*What you have to do*. Return every line from the records below that has the word "label".

*Entries supplied*.
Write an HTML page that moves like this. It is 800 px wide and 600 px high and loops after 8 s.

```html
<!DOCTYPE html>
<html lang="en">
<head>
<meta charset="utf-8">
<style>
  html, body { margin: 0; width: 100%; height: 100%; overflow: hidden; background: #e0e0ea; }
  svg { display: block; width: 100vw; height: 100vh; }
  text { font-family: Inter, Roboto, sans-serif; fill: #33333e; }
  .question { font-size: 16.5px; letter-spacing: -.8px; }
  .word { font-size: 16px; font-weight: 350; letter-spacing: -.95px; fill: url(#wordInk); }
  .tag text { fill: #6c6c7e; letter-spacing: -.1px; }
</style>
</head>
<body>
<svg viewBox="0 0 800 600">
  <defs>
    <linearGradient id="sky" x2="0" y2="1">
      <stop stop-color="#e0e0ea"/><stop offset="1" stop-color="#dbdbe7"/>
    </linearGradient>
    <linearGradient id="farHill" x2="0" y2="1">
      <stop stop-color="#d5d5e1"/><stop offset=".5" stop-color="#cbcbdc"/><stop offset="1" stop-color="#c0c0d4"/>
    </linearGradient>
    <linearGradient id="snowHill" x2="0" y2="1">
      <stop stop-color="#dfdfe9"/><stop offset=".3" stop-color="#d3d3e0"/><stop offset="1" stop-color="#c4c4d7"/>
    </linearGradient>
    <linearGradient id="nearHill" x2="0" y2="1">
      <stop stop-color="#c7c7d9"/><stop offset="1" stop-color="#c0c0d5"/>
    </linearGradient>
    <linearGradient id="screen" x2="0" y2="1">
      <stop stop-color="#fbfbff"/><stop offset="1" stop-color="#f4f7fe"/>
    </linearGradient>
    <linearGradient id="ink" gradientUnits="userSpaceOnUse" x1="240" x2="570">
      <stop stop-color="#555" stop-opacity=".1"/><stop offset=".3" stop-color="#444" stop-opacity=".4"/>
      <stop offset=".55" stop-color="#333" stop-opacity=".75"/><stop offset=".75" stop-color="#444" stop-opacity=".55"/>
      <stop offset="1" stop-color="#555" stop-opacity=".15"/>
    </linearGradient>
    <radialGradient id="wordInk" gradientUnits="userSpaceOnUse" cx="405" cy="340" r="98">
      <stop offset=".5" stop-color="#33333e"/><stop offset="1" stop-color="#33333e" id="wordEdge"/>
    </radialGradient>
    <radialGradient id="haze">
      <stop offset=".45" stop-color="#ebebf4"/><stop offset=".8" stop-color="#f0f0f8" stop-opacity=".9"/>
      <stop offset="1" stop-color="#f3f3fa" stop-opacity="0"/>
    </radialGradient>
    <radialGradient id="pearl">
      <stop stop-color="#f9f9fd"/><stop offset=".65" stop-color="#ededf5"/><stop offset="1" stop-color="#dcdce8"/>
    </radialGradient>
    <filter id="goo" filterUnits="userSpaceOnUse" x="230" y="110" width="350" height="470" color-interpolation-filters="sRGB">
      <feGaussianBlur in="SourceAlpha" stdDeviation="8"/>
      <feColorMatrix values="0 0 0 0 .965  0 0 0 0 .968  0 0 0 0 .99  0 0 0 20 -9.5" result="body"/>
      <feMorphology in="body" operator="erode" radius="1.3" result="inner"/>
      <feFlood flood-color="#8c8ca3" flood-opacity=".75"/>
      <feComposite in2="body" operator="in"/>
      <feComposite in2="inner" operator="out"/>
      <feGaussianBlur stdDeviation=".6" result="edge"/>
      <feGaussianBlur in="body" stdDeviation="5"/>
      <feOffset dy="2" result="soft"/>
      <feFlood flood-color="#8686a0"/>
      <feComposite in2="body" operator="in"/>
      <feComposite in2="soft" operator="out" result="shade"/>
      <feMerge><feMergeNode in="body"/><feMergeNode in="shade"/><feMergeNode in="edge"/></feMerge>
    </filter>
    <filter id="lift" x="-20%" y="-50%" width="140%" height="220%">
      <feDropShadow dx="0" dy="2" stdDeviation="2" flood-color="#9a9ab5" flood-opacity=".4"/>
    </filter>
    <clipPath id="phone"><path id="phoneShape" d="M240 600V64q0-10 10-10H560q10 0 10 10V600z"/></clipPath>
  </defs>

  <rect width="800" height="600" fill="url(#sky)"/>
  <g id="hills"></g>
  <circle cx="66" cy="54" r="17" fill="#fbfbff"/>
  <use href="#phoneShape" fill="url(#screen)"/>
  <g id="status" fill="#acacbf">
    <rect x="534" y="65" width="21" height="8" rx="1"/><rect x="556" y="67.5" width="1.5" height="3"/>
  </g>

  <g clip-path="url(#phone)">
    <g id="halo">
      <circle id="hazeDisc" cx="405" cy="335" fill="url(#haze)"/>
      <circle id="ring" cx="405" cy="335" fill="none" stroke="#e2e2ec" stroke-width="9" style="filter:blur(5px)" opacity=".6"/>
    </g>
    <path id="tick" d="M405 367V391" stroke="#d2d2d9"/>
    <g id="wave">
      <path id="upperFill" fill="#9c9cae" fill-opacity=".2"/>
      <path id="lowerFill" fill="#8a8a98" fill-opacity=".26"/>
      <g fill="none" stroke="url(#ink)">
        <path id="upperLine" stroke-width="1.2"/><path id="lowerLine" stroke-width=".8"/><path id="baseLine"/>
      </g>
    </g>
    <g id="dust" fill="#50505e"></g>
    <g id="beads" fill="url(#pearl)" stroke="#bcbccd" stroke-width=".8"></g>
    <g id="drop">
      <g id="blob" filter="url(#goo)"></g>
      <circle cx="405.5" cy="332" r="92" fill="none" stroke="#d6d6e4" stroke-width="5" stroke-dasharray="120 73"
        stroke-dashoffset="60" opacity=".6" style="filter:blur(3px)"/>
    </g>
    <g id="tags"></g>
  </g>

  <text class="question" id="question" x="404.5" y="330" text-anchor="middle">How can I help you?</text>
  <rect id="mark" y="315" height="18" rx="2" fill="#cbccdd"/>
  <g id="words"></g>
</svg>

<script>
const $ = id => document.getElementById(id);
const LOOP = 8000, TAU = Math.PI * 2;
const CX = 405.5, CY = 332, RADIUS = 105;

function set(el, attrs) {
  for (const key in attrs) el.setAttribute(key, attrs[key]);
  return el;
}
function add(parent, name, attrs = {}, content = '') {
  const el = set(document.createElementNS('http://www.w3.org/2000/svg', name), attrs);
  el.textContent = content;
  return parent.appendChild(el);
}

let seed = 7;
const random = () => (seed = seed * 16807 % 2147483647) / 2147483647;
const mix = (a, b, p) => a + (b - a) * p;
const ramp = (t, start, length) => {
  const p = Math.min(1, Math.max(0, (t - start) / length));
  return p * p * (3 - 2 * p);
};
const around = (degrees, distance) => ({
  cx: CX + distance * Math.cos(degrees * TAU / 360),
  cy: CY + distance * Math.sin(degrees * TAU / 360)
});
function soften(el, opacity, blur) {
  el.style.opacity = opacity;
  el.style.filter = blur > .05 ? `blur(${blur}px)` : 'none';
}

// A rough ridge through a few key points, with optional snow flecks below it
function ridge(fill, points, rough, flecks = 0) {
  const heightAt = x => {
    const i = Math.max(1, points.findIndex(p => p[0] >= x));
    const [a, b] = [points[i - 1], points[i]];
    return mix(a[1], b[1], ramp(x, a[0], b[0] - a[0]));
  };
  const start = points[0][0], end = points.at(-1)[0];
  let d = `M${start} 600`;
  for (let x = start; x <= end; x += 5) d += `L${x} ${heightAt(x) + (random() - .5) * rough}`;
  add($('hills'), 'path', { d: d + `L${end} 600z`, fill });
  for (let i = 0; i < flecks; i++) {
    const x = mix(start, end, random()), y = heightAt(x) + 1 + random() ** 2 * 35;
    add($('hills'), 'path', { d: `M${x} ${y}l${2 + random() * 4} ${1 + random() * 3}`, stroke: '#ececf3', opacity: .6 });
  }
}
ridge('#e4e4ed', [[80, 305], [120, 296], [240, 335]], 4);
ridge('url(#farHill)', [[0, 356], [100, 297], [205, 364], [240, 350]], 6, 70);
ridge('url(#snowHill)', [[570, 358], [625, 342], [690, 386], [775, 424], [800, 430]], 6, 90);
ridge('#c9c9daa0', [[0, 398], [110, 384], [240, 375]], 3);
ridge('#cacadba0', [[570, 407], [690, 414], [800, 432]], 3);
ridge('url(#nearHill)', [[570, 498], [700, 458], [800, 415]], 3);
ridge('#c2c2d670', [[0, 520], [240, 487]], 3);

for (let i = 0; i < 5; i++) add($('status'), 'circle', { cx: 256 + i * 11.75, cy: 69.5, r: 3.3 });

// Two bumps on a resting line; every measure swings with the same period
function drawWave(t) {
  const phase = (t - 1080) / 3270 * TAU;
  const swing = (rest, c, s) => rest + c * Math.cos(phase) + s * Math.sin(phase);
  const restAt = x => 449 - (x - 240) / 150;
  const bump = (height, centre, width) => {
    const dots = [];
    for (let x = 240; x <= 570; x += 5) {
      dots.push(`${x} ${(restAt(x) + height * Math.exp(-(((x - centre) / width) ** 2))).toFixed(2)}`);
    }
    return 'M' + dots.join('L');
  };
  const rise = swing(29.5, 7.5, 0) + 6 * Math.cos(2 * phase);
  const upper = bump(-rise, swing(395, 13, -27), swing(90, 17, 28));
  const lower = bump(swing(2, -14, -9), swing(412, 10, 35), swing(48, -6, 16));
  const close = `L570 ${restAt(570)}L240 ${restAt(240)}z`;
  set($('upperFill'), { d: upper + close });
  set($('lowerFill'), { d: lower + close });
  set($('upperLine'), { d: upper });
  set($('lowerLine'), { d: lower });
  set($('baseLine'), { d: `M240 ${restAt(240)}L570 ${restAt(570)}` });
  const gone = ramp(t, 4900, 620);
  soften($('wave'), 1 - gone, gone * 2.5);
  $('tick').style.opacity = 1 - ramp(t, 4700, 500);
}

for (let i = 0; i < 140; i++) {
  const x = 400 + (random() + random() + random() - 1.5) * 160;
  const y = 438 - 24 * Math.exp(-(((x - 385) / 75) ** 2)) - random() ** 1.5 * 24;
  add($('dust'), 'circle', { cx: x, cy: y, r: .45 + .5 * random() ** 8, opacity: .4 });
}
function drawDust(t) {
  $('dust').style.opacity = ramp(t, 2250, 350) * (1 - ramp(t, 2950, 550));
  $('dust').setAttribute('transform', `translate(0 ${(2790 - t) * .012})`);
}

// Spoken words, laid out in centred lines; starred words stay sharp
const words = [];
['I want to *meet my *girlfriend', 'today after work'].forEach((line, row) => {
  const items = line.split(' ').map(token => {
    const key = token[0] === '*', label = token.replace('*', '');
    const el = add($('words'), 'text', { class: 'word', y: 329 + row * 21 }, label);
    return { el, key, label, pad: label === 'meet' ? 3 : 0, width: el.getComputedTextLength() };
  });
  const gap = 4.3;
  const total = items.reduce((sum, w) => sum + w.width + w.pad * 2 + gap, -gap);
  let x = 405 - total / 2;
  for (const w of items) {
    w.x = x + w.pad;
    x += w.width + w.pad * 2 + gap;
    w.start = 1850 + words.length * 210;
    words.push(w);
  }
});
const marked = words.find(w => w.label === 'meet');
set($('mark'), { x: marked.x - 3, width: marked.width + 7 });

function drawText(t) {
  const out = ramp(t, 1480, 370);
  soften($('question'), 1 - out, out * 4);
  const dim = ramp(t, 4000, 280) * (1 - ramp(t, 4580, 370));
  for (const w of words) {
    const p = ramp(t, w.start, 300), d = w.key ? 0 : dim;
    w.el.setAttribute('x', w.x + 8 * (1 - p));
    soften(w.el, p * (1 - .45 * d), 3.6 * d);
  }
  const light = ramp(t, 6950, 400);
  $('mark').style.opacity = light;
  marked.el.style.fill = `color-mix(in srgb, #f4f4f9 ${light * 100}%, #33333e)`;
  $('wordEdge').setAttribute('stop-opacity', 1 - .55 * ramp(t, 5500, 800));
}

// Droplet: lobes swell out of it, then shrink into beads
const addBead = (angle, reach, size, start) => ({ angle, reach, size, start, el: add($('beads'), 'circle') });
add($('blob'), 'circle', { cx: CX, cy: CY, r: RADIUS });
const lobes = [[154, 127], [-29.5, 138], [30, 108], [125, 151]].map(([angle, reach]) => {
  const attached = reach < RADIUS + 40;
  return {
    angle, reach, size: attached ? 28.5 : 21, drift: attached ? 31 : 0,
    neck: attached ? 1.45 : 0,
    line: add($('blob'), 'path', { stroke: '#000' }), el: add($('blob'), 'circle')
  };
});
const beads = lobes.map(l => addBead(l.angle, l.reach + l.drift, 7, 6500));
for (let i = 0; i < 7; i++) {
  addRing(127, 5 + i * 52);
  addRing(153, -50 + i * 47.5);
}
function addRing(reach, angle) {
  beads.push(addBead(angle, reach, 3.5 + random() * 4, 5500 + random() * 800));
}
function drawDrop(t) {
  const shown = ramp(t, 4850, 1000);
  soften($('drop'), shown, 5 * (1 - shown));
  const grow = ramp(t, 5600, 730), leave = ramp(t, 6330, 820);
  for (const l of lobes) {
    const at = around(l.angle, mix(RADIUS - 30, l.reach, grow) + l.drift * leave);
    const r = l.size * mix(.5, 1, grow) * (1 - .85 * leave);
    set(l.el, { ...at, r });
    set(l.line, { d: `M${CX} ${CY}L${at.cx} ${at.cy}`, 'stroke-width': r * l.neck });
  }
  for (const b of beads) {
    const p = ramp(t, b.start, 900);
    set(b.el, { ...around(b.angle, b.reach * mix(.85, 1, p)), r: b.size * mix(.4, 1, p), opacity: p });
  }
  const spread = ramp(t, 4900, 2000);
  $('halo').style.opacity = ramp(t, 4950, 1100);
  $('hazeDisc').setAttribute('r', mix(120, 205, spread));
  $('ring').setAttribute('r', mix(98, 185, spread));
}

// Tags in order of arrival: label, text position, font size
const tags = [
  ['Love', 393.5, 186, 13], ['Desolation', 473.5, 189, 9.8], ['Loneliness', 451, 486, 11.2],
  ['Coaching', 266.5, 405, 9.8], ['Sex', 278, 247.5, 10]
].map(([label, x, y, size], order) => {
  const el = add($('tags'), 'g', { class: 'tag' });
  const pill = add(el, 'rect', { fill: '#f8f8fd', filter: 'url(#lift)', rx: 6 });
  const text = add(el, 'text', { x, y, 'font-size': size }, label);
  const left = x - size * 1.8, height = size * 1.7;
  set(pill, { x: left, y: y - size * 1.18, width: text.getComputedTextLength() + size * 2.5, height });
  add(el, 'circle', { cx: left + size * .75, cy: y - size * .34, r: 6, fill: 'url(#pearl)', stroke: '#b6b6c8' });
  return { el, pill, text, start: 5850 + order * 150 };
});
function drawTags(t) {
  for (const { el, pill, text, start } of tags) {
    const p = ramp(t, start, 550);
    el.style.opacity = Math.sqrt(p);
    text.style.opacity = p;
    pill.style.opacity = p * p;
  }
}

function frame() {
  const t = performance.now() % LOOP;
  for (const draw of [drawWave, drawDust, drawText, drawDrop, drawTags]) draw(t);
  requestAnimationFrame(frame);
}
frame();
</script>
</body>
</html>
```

*Result of the task*.
    const key = token[0] === '*', label = token.replace('*', '');
    const el = add($('words'), 'text', { class: 'word', y: 329 + row * 21 }, label);
    return { el, key, label, pad: label === 'meet' ? 3 : 0, width: el.getComputedTextLength() };
const marked = words.find(w => w.label === 'meet');
// Tags in order of arrival: label, text position, font size
].map(([label, x, y, size], order) => {
  const text = add(el, 'text', { x, y, 'font-size': size }, label);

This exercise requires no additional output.